If you enjoy self-improvement and are looking to build some good habits into your life, then consider picking up James Clear’s famous book Atomic Habits: An Easy and Proven Way to Build Good Habits & Break Bad Ones.
When this book first came out, I immediately put it into my Amazon shopping cart. A year later I finally purchased it, and a year after that I finally got around to reading it. (That’s par for the course for me. LOL) Of course, as soon as I read it I kicked myself for not reading it sooner.
In this post, I’ll share with you one big reason why I love this book, seven of the most impactful points I took away, and a few habits I’ve built both in my piano studio and personal life.
One Big Reason I Love This Book
One big thing I love about this book actually has a lot to do with its layout.
Every chapter has a summary at the end that highlighted 6 major points to take away. This was an incredibly helpful visual recap. I tried to force myself to highlight just one or two of those points in order to focus my takeaways even more.
At the end of the book, he even provides bonus chapters for how you can apply these principles to business and to parenting.
Application, application, application. Check!
Here are seven of the most impactful points/quotes I took away. Believe me, there were many more, but listing them all wasn’t going to do you ANY good.
A small amount for you to digest:
The most effective way to change your habits is to focus not on what you want to achieve, but on who you wish to become. (Chapter 2, page 41)
The process of behavior change always starts with awareness. You need to be aware of your habits before you can change them. (Chapter 4, page 67)
Habit stacking is a strategy you can use to pair a new habit with a current habit. (Chapter 5, page 79)
The most effective form of learning is practice, not planning…The amount of time you have been performing a habit is not as important as the number of times you have performed it. (Chapter 11, page 147)
Many habits occur at decisive moments—choices that are like a fork in the road—and either send you in the direction of a productive day or an unproductive one… The Two-Minute Rule states, “When you start a new habit, it should take less than two minutes to do.” (Example: Do you want to be a runner? Start running but don’t allow yourself to run for more than 2 minutes at a time.) (Chapter 13, page 167)
Habits are easier when they align with your natural abilities. Choose the habits that best suit you. (Chapter 18, page 227)
Habits deliver numerous benefits, but the downside is that they can lock us into our previous patterns of thinking and acting—even when the world is shifting around us. Everything is impermanent. Life is constantly changing, so you need to periodically check-in to see if your old habits and beliefs are still serving you. A lack of self-awareness is poison. Reflection and review is the antidote. (Chapter 20, page 249)

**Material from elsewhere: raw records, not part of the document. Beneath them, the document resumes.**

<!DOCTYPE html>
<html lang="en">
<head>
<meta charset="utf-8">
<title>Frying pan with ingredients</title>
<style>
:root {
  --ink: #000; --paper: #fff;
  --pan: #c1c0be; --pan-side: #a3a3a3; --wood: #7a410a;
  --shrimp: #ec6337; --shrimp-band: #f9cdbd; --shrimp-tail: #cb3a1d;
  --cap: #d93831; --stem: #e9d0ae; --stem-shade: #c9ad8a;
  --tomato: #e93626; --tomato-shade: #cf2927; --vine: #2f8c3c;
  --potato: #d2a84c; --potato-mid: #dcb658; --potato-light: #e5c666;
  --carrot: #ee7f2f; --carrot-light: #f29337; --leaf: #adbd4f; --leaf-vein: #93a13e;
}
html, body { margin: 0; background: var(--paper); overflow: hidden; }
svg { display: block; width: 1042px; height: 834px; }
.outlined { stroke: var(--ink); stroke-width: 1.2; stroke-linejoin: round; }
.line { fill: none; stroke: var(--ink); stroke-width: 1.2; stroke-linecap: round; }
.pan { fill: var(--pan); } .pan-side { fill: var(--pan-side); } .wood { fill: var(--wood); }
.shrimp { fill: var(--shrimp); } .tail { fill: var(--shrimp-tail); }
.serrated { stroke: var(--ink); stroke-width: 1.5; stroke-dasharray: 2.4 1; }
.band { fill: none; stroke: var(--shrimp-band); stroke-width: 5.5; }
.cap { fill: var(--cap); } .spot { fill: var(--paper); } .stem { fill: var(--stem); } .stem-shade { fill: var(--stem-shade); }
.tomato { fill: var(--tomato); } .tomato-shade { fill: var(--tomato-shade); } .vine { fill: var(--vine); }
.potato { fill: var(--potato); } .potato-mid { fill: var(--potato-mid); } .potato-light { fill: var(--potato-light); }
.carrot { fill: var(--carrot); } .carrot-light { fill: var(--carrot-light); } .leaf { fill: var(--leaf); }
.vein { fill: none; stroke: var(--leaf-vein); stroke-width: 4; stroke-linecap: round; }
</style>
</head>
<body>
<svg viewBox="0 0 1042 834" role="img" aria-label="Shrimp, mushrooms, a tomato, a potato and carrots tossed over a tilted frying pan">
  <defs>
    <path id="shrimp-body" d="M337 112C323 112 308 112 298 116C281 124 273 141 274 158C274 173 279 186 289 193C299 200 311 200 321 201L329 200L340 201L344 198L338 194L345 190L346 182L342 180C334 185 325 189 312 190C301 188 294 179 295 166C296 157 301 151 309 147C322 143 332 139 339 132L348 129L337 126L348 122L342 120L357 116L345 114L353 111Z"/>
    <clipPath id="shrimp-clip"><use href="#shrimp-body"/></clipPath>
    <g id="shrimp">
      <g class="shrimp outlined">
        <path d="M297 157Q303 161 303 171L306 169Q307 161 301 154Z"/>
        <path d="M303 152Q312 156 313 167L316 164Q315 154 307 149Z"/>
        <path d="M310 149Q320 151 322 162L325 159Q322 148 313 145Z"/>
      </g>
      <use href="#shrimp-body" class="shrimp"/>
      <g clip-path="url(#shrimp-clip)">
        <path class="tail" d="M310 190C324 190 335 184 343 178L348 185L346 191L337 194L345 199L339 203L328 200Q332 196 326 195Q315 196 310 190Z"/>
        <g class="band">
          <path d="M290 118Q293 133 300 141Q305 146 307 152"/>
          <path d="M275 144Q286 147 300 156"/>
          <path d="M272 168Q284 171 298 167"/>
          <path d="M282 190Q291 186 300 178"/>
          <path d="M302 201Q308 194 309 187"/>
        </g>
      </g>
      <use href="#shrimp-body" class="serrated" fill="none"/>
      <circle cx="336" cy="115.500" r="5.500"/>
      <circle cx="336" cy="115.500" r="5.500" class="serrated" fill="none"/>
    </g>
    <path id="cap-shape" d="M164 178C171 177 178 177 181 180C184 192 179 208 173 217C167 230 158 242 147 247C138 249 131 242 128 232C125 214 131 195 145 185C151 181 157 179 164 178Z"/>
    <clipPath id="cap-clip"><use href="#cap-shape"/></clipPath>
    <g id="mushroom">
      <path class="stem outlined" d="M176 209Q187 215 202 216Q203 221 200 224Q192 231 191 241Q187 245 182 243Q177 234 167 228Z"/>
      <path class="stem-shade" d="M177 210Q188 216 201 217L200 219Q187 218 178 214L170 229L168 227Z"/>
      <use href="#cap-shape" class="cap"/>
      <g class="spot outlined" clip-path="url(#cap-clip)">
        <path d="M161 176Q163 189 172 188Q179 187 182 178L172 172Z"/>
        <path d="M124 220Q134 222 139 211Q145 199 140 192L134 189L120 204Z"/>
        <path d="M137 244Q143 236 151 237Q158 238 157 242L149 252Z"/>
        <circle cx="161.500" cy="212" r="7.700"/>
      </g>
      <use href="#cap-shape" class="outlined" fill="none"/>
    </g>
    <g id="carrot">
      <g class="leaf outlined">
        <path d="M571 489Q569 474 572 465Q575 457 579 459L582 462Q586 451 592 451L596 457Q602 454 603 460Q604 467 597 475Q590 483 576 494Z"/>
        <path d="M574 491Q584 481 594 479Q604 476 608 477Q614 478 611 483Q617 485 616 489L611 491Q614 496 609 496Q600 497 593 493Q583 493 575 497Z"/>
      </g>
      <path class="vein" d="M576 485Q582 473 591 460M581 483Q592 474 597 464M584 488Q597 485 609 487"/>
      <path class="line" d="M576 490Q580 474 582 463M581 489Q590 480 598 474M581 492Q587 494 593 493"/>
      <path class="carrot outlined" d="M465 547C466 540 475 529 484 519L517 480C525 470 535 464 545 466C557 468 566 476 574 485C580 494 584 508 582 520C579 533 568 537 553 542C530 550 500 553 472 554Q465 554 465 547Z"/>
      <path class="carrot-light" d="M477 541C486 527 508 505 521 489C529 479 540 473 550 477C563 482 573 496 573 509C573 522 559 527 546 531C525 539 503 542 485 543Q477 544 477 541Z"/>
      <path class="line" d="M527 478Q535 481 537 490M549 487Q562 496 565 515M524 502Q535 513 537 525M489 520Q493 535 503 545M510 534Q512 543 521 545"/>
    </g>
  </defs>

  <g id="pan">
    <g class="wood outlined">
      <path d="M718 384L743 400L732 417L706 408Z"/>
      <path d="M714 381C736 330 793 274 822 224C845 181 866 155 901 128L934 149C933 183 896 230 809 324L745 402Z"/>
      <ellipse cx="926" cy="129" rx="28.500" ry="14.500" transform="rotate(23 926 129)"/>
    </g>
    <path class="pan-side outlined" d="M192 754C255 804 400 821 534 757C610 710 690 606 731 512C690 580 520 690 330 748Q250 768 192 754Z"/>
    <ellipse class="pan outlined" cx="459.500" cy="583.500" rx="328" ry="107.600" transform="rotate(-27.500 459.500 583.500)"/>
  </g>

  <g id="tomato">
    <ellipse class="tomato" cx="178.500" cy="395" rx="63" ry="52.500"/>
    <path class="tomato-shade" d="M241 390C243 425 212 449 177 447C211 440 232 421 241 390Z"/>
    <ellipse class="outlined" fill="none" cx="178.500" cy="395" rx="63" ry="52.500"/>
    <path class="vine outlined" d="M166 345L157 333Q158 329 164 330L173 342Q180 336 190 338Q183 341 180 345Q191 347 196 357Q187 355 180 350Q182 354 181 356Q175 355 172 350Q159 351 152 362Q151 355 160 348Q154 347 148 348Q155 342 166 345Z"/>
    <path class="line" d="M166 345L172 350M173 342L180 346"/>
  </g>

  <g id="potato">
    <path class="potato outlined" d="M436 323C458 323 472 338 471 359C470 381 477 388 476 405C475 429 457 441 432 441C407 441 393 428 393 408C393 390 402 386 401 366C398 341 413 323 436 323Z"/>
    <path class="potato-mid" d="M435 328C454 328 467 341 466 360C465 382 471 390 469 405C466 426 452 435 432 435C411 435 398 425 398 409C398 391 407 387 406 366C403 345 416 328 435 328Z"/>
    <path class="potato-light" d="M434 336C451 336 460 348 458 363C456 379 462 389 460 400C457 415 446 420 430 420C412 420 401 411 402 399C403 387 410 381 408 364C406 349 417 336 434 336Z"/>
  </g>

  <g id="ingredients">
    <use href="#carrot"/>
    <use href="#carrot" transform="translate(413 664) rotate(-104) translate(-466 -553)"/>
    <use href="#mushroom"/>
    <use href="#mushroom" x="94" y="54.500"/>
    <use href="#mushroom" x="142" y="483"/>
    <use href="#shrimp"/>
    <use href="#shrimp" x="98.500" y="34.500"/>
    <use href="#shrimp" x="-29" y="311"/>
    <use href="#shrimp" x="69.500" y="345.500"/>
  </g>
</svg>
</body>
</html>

Habits in My Piano Studio
There are a few things that I’ve tried to implement into my professional practice – some in recent years and others after reading this book.

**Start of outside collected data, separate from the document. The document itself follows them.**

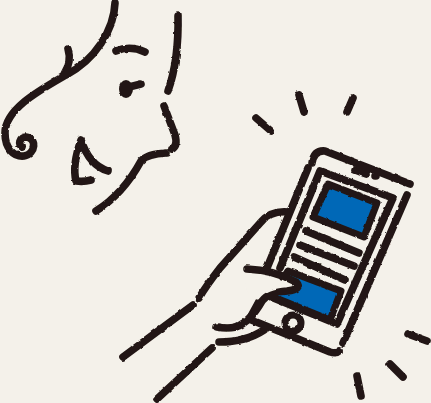
<!DOCTYPE html>
<html lang="en">
<head>
<meta charset="utf-8">
<title>Smiling at a phone</title>
<style>
:root { --paper: #f4f1ea; --ink: #231815; --blue: #0068b7; }
html, body { margin: 0; background: var(--paper); overflow: hidden; }
.illustration { display: block; width: 431px; height: 403px; background: var(--paper); }
.ink { fill: none; stroke: var(--ink); stroke-width: 7.6; stroke-linecap: round; stroke-linejoin: round; }
.tile { fill: var(--blue); stroke-width: 7; }
.skin { fill: var(--paper); stroke: none; }
.solid { fill: var(--ink); stroke: none; }
</style>
</head>
<body>
<svg class="illustration" viewBox="0 0 431 403" role="img" aria-label="Smiling person looking at a smartphone held in one hand">
  <defs>
    <filter id="brush" filterUnits="userSpaceOnUse" x="0" y="0" width="431" height="403">
      <feTurbulence type="fractalNoise" baseFrequency="0.18" numOctaves="2" seed="4" result="grain"/>
      <feDisplacementMap in="SourceGraphic" in2="grain" scale="2.5" xChannelSelector="R" yChannelSelector="G"/>
    </filter>
  </defs>
  <g class="ink" filter="url(#brush)">
    <g id="face">
      <path id="hair" d="M115 3C114 30 95 60 66 75C40 90 5 109 5 133C5 149 14 157 24 156C36 154 37 138 26 137C19 137 18 145 22 147"/>
      <path id="hair-tuft" d="M68 49Q72 62 64 74"/>
      <path id="forehead" d="M178 15Q179 60 168 91"/>
      <path id="eyebrow" d="M116 51Q130 45 145 52"/>
      <ellipse class="solid" cx="126" cy="89" rx="7" ry="9"/>
      <path id="eyelash" d="M129 87L141 84"/>
      <path id="nose" d="M164 106L175 135Q178 146 172 149"/>
      <path id="jaw" d="M166 153Q147 154 141 161Q123 194 96 211"/>
      <path id="smile" d="M91 180Q84 182 76 181Q72 165 81 140Q89 165 108 171"/>
    </g>
    <g id="sparkles">
      <path d="M256 118L271 131M299 95L304 112M353 98L347 112M408 334L427 341M390 364L403 377M357 376L361 396"/>
    </g>
    <g id="phone">
      <path id="case" d="M312 163Q314 150 325 151L410 184M407 195L343 343M249 319L330 352Q336 354 339 351"/>
      <path id="case-left" d="M308 168L267 268M262 296L250 318"/>
      <path id="screen" d="M280 268L320 171L393 198L337 324L271 297"/>
      <path id="speaker" d="M355 170L366 174M375 176L376 176"/>
      <polygon class="tile" points="328,184 377,203 364,237 313,217"/>
      <path id="text-lines" d="M306 231L359 253M300 245L354 266M294 257L345 280"/>
      <polygon class="tile" points="288,271 341,291 330,320 271,296"/>
      <circle id="home-button" cx="293" cy="323" r="8" stroke-width="7"/>
    </g>
    <g id="hand">
      <path class="skin" d="M247 269Q275 270 298 283Q300 290 285 291Q268 292 262 300Q240 300 247 269Z"/>
      <path id="thumb" d="M247 269Q274 270 296 282Q303 289 287 291Q269 292 262 301Q250 322 236 327Q227 329 217 327"/>
      <path id="palm" d="M219 342Q246 342 264 330"/>
      <path id="fingers" d="M289 212Q271 210 261 222L220 268Q206 286 199 298"/>
      <path id="arm" d="M193 305L123 357M212 348L157 399"/>
    </g>
  </g>
</svg>
</body>
</html>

- As soon as I enter my studio every day I practice for at least 15 minutes.
Recurring once-per week tasks:
- Every Monday morning, I take care of these tasks:
- Mail out student birthday cards for the upcoming week

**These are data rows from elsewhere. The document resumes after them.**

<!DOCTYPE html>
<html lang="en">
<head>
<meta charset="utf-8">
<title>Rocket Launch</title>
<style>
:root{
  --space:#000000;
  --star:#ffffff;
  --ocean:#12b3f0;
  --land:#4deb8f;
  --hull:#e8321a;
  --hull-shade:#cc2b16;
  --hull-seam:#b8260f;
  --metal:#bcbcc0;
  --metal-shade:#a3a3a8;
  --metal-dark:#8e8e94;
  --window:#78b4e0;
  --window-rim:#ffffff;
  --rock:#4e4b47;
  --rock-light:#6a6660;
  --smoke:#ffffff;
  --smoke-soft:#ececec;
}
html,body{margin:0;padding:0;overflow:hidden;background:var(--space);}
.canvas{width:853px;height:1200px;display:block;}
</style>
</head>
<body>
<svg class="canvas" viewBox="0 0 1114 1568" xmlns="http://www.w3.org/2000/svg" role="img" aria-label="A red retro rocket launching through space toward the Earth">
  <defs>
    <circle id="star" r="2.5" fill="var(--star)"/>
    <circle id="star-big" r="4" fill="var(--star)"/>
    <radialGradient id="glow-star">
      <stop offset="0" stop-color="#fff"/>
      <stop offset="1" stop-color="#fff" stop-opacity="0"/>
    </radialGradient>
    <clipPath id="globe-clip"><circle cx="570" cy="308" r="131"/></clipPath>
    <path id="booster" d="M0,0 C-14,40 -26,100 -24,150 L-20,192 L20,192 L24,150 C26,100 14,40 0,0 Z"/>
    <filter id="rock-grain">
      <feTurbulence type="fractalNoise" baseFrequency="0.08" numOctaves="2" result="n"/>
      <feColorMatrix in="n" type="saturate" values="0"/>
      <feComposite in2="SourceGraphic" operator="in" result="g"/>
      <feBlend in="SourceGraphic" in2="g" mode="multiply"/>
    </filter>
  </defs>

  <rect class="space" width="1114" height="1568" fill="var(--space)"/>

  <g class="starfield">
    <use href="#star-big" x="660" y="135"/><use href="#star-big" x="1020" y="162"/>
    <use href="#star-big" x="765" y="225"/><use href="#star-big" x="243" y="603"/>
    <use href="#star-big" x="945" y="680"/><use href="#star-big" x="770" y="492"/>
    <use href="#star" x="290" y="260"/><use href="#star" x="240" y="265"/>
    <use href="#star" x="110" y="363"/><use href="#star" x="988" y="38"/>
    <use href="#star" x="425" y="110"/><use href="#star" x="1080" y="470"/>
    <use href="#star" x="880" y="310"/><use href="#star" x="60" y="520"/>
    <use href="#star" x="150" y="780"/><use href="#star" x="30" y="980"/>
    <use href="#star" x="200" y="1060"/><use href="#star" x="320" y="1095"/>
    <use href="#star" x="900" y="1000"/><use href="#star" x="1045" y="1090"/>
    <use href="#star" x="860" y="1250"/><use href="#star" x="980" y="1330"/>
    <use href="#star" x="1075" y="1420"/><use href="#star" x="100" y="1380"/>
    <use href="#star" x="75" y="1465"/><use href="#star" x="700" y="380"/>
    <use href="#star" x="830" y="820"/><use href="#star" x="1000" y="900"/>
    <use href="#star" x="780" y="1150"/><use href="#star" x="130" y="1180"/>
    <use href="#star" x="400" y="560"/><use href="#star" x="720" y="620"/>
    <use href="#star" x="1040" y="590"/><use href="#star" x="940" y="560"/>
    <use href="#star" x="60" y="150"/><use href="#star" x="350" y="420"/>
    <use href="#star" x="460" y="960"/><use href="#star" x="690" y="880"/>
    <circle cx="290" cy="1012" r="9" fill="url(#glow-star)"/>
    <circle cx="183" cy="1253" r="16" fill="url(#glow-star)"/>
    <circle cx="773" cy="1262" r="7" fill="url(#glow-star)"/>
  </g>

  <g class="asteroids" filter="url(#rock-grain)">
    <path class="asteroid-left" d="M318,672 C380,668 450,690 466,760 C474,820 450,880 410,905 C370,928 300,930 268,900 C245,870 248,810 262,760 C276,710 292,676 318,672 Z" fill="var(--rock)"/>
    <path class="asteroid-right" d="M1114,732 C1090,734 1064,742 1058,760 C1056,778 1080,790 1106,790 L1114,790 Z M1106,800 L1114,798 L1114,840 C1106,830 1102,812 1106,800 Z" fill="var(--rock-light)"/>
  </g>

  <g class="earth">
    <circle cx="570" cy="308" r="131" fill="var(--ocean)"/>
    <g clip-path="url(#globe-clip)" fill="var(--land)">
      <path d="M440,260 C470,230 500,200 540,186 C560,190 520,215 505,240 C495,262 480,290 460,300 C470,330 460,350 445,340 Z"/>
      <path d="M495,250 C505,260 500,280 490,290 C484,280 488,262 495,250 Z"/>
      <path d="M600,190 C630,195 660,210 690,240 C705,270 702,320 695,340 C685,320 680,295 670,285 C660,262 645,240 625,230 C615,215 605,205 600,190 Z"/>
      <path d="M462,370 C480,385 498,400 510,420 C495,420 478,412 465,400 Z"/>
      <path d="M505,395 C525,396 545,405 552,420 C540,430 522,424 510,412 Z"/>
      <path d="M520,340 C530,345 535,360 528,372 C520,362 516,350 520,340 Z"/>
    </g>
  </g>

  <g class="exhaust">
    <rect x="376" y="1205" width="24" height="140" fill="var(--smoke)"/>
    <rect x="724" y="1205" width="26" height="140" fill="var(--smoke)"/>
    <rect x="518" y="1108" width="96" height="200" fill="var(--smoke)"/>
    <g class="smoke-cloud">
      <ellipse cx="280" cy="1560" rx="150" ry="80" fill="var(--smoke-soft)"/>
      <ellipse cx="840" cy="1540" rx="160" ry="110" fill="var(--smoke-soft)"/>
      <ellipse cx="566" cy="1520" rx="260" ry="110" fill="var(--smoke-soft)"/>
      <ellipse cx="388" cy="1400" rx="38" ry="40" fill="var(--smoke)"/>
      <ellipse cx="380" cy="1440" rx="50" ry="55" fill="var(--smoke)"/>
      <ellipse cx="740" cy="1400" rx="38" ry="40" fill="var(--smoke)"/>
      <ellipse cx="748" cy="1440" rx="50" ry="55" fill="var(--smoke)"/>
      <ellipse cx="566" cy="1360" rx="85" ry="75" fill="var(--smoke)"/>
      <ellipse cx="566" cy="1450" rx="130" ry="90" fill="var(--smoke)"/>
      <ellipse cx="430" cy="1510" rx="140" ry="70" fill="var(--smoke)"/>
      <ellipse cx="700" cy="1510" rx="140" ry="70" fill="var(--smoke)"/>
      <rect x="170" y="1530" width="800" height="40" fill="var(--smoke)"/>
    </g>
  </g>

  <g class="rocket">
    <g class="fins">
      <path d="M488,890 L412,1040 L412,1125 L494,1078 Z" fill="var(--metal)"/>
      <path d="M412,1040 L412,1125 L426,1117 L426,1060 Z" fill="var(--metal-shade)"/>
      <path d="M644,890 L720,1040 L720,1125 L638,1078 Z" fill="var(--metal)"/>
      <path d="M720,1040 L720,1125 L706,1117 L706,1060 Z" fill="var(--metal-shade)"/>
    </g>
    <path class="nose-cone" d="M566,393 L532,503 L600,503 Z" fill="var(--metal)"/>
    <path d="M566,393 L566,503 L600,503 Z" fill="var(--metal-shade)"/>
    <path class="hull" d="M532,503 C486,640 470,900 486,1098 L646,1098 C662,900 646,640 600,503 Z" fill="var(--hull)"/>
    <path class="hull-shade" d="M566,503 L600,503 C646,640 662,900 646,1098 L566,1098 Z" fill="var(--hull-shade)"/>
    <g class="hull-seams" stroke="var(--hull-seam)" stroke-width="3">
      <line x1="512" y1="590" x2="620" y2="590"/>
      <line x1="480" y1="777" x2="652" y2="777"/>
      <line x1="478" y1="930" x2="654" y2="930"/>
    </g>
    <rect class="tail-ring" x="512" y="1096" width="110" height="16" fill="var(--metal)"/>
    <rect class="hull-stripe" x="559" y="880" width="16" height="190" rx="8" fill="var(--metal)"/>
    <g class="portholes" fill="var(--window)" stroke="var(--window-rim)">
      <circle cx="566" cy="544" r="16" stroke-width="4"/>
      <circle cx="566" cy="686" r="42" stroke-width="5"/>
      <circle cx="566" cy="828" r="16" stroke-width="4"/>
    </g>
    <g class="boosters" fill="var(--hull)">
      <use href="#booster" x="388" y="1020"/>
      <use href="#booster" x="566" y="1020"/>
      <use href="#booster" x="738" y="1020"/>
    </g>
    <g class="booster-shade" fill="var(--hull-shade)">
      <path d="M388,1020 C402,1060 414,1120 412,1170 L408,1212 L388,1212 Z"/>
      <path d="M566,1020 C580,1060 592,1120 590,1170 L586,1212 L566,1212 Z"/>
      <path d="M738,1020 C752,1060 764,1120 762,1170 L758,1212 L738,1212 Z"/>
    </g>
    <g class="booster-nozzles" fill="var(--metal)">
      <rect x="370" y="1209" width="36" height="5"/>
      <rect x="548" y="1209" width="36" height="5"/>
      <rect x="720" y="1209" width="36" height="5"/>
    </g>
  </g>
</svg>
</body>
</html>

- Mail at least one other card whether it be a thank-you card, sympathy, or just because. (It really helps to keep a variety of generic cards as well as a stack of blank cards to pull from rather than having to go to the store to get one every time you want to send a card. This idea is from page 156 of the book).
- Do “bills.” That is, I double-check all incoming bills that are set to automatically payout from the past week actually processed, pay any one-time bills that have come in, and then once a month I sit down and formally go through downloading all business and personal transactions and categorizing them into our budget in Quicken.
- Do any prep for the following Sunday’s church service.
Daily studio habits:
- At the end of the day, before I sit back down at my desk, I make sure the room is tidied and put back in order, the piano keys are disinfected, assignments are wrapped-up and in order in, and punch through email quickly.
We are more than just our profession, so here are a few personal habits I stick to that might inspire you to build some of your own.
- Make coffee for the next morning after doing the dinner dishes.
- Have a morning “chores” checklist (this takes me about 30 minutes)
- Unload dishwasher
- Tidy up the house from the previous evening
- Make the bed
- Start a load of laundry
- Run the dry mop quickly around the kitchen/great room area
- Plan dinner/do any prep needed like taking things out of the freezer
- Fridays: Wash bed sheets every two weeks and pillowcases every week. On the last Friday of the month, I wash all bedding including the blanket and mattress cover.
Have you read his “Atomic Habits” yet and if so, what are some habits that have been successfully built into your life?